Last November, we discussed the potential impact of a recent California appellate court decision, AMN Healthcare, Inc. v. Aya Healthcare Services, Inc., 28 Cal. App. 5th 923 (2018), which called into question long-standing California precedent enforcing certain employee non-solicitation provisions.  However, we noted it was too soon to forecast the implications of that case.

Though it is still early, it appears the tide may be turning, as a California federal district court recently issued a decision that relied upon AMN’s holding and found that the employee non-solicitation provision in the plaintiff’s contract were unenforceable under California law.

In Barker v. Insight Global, LLC, Judge Freeman in the Northern District of California followed AMN and reconsidered and reversed her prior ruling dismissing an employee’s attempt to void his employment agreement.  John Barker, a former employee of a staffing services company, Insight Global LLC, asserted that his prior employment agreement, including the non-solicitation provisions, was unlawful.  Judge Freeman initially granted Insight Global’s motion to dismiss Barker’s claims related to the non-solicitation provisions of his prior employment agreement.  However, after the AMN decision, the court granted a motion for reconsideration and reversed its decision.

As we previously explained, the AMN court departed from frequently-cited precedent in Loral Corp. v. Moyes, 174 Cal. App. 3d 268 (1985), which upheld the enforceability of non-solicitation provisions in certain circumstances in California.  Instead, the AMN court analyzed Edwards v. Arthur Anderson LLP, 44 Cal. 4th 937 (2008) and opined that it conflicted with Loral, noting that Loral’s “use of a reasonableness standard in analyzing the nonsolicitation clause . . . [] appears to conflict with Edwards’s interpretation of [California Business & Professions Code] section 16600, which . . . prevents a former employer from restraining a former employee from engaging in his or her ‘lawful profession, trade, or business of any kind.’”

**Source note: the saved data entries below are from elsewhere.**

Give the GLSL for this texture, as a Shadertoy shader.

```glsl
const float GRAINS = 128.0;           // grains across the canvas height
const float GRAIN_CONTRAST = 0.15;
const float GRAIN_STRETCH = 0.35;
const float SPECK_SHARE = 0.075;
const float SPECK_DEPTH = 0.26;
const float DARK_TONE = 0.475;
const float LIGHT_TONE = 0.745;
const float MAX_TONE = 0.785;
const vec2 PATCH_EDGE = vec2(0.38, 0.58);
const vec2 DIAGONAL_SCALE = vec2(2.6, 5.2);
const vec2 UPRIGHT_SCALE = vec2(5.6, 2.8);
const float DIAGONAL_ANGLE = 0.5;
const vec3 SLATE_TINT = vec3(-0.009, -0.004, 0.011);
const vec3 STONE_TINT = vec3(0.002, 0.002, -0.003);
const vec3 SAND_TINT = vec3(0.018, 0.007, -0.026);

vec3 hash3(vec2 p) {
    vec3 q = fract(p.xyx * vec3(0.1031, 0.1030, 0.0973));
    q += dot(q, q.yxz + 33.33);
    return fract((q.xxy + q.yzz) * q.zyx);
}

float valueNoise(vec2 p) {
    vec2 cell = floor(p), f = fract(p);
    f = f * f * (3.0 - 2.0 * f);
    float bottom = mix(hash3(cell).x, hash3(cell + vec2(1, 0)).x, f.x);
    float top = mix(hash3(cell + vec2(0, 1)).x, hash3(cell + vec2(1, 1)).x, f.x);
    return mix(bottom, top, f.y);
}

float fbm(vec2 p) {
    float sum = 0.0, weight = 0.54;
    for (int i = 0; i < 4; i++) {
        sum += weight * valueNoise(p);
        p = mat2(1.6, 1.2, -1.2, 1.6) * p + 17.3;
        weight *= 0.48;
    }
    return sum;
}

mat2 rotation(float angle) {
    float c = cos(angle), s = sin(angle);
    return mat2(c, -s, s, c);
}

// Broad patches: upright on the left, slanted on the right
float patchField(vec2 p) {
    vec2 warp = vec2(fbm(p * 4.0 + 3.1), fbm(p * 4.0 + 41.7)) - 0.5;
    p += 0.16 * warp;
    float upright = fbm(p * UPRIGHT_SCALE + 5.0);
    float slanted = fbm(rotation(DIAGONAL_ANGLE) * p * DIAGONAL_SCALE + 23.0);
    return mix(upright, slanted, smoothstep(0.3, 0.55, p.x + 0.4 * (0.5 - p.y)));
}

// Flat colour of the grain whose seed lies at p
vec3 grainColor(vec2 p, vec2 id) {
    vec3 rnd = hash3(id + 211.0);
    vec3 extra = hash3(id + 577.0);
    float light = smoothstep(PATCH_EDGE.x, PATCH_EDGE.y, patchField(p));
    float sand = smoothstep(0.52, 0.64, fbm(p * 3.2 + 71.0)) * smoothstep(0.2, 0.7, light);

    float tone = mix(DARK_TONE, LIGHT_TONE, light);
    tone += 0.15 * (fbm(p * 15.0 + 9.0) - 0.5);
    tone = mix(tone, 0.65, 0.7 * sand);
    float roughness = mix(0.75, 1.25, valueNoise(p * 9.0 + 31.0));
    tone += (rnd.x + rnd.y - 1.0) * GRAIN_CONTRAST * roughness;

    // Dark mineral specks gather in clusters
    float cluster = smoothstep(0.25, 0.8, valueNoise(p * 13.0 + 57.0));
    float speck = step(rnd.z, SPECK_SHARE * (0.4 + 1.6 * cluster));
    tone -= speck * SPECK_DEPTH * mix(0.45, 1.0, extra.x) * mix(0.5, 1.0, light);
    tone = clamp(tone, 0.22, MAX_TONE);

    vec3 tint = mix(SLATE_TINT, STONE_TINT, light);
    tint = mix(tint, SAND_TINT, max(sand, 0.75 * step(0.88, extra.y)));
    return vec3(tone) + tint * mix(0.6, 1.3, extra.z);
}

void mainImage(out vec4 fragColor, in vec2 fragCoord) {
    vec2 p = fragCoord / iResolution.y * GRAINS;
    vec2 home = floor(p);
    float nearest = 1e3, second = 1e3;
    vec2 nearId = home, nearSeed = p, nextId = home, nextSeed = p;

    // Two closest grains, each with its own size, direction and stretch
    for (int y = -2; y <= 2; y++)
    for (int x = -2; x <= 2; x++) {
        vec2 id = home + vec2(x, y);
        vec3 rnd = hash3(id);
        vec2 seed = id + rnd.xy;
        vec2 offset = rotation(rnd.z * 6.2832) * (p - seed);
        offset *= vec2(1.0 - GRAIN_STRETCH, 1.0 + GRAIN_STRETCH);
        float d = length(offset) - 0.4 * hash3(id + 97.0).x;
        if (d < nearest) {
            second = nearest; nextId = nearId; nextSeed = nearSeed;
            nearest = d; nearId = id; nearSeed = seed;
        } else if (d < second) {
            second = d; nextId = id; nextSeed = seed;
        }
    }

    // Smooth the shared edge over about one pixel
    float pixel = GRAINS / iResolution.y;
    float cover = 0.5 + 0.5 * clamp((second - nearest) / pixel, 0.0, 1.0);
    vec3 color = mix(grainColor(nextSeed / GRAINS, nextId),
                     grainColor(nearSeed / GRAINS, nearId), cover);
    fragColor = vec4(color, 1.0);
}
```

“[C]onvinced by the reasoning in AMN that California law is properly interpreted post-Edwards to invalidate employee nonsolicitation provisions,”  Judge Freeman  also noted that she was not persuaded that AMN’s secondary ruling—that the nonsolicitation provision therein was invalid under Loral based upon those employees’ particular job duties—“abrogates or limits” AMN’s primary ruling.  Indeed, Judge Freeman found the overall analysis in AMN “to be persuasive.”

These recent developments indicate that the landscape for non-solicitation provisions in California is rapidly evolving.  Employers should consult with counsel on how to best address any risks and concerns these new opinions may create.  We will, of course, continue to monitor further guidance from the courts on this critical employee mobility issue.